 Rushing, “From Confederate Deserter,” 119.
 Scofield, The Scofield Reference Bible, 16. Note to Genesis 9:25; See also Mangum and Sweetnam, The Scofield Bible, 82; Mangum and Sweetnam acknowledged that The Scofield Reference Bible gave “stature and popularity to the curse of Ham” but attributed its source to Old School Southern Presbyterians” rather than Scofield’s acculturation in Dallas, Texas.

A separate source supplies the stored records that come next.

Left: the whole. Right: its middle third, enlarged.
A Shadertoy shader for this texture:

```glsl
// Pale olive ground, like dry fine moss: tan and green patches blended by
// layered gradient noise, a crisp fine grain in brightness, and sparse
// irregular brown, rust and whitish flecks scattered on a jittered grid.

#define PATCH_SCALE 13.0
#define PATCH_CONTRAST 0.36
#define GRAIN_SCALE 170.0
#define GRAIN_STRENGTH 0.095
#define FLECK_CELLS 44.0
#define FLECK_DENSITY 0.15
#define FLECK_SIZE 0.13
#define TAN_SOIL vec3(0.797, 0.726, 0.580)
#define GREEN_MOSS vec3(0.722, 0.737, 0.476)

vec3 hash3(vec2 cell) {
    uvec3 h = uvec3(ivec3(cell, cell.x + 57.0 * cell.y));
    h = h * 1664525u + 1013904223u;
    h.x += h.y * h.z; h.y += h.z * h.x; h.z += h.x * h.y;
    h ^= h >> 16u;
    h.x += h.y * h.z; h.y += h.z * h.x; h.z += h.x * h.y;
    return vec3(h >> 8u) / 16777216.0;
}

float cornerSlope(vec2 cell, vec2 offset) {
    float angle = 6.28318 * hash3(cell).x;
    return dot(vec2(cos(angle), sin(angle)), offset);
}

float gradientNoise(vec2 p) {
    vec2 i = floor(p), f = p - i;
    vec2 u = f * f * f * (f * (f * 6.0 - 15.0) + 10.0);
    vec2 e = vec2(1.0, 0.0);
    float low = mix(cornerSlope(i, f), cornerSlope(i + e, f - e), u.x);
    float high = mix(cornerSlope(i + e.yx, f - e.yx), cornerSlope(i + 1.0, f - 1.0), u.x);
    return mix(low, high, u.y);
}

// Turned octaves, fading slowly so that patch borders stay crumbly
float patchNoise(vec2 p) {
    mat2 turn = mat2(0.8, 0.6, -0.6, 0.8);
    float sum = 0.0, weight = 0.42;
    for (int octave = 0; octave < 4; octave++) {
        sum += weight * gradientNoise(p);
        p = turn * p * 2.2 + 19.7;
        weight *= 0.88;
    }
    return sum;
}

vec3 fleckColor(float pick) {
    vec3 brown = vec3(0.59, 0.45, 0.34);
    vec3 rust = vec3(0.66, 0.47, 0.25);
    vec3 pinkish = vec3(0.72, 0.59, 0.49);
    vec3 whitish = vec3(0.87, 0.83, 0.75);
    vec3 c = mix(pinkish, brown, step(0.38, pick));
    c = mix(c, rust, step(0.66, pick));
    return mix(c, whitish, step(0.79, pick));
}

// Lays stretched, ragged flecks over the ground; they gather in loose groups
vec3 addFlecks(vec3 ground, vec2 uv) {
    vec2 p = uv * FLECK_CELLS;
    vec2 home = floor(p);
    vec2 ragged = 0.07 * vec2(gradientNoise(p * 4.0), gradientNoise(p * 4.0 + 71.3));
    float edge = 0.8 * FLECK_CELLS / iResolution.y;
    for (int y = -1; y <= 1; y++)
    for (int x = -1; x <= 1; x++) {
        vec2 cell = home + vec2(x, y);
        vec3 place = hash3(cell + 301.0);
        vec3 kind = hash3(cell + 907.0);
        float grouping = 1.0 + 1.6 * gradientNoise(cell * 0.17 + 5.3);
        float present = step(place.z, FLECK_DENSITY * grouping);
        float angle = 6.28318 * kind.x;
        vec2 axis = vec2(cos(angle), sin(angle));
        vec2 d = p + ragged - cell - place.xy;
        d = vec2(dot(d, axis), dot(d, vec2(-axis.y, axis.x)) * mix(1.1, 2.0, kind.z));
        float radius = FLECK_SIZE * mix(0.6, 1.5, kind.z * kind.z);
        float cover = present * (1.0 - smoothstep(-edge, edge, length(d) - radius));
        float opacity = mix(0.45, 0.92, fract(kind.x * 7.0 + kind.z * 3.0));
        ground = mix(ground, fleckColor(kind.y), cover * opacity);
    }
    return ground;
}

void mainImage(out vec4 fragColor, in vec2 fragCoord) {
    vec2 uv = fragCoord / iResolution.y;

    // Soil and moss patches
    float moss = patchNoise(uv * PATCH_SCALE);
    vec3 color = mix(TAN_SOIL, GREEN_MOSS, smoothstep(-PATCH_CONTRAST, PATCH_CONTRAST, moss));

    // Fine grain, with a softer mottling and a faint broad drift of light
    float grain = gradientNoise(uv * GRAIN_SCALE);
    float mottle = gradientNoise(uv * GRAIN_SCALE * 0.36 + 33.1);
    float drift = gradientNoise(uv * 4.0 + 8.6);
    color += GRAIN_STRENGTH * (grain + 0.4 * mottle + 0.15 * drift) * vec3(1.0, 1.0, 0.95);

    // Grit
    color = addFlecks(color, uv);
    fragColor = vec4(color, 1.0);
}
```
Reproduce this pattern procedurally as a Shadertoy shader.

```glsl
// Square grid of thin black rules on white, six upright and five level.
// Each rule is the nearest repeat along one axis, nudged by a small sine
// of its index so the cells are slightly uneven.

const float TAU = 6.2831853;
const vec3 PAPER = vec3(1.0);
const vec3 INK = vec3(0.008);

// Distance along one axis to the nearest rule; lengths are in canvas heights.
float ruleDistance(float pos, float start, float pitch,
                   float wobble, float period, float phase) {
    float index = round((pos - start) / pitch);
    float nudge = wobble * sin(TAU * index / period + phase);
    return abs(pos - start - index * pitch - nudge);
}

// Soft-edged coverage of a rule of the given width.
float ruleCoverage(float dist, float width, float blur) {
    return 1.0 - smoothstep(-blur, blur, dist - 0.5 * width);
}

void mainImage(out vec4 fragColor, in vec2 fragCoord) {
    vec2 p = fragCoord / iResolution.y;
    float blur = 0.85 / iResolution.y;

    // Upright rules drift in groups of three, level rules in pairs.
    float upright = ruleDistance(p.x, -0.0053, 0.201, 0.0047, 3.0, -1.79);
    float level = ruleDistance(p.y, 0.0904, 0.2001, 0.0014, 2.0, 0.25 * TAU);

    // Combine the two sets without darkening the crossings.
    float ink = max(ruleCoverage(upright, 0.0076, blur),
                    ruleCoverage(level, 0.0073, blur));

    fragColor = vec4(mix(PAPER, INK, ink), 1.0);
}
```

 Rushing, “From Confederate Deserter,” 129. Also see Scofield’s comments on slavery as a “kind, patriarchal form” in the Life Story. Trumbull, Life Story, 6. For more on racism and its relation to Scofield and his reference Bible D. Jean Rushing point to the work of Phillips. Michael Phillips. White Metropolis: Race Ethnicity, and Religion in Dallas, 1841-2001. (Austin: University of Texas Press, 2006), 51. Phillips argued that Scofield used his racially charged preaching to maintain the status of white elites in Dallas, Texas. Phillips work on Scofield is part of a larger whiteness study in Dallas, Texas.
 Rushing, “From Confederate Deserter,” 112.
 Ibid., 55.
 Ibid., 56.
 Mangum and Sweetnam, The Scofield Bible, 195.
 George Marsden revised much of Sandeen’s contributions on the roots of American Christian fundamentalism. Sandeen, The Roots of Fundamentalism, 222;
 George Marsden. Fundamentalism and American Culture, the Shaping of Twentieth Century Evangelicalism, 1870-1925. (New York: Oxford University Press, 2006), 59.
 Sandeen, The Roots of Fundamentalism, 222.
 Mangum and Sweetnam, The Scofield Bible, 197.
 Rushing, “From Confederate Deserter,” 130.
 Mangum and Sweetnam, The Scofield Bible, 20.
 Rushing, “From Confederate Deserter,” 130.
 Ibid., 127-128.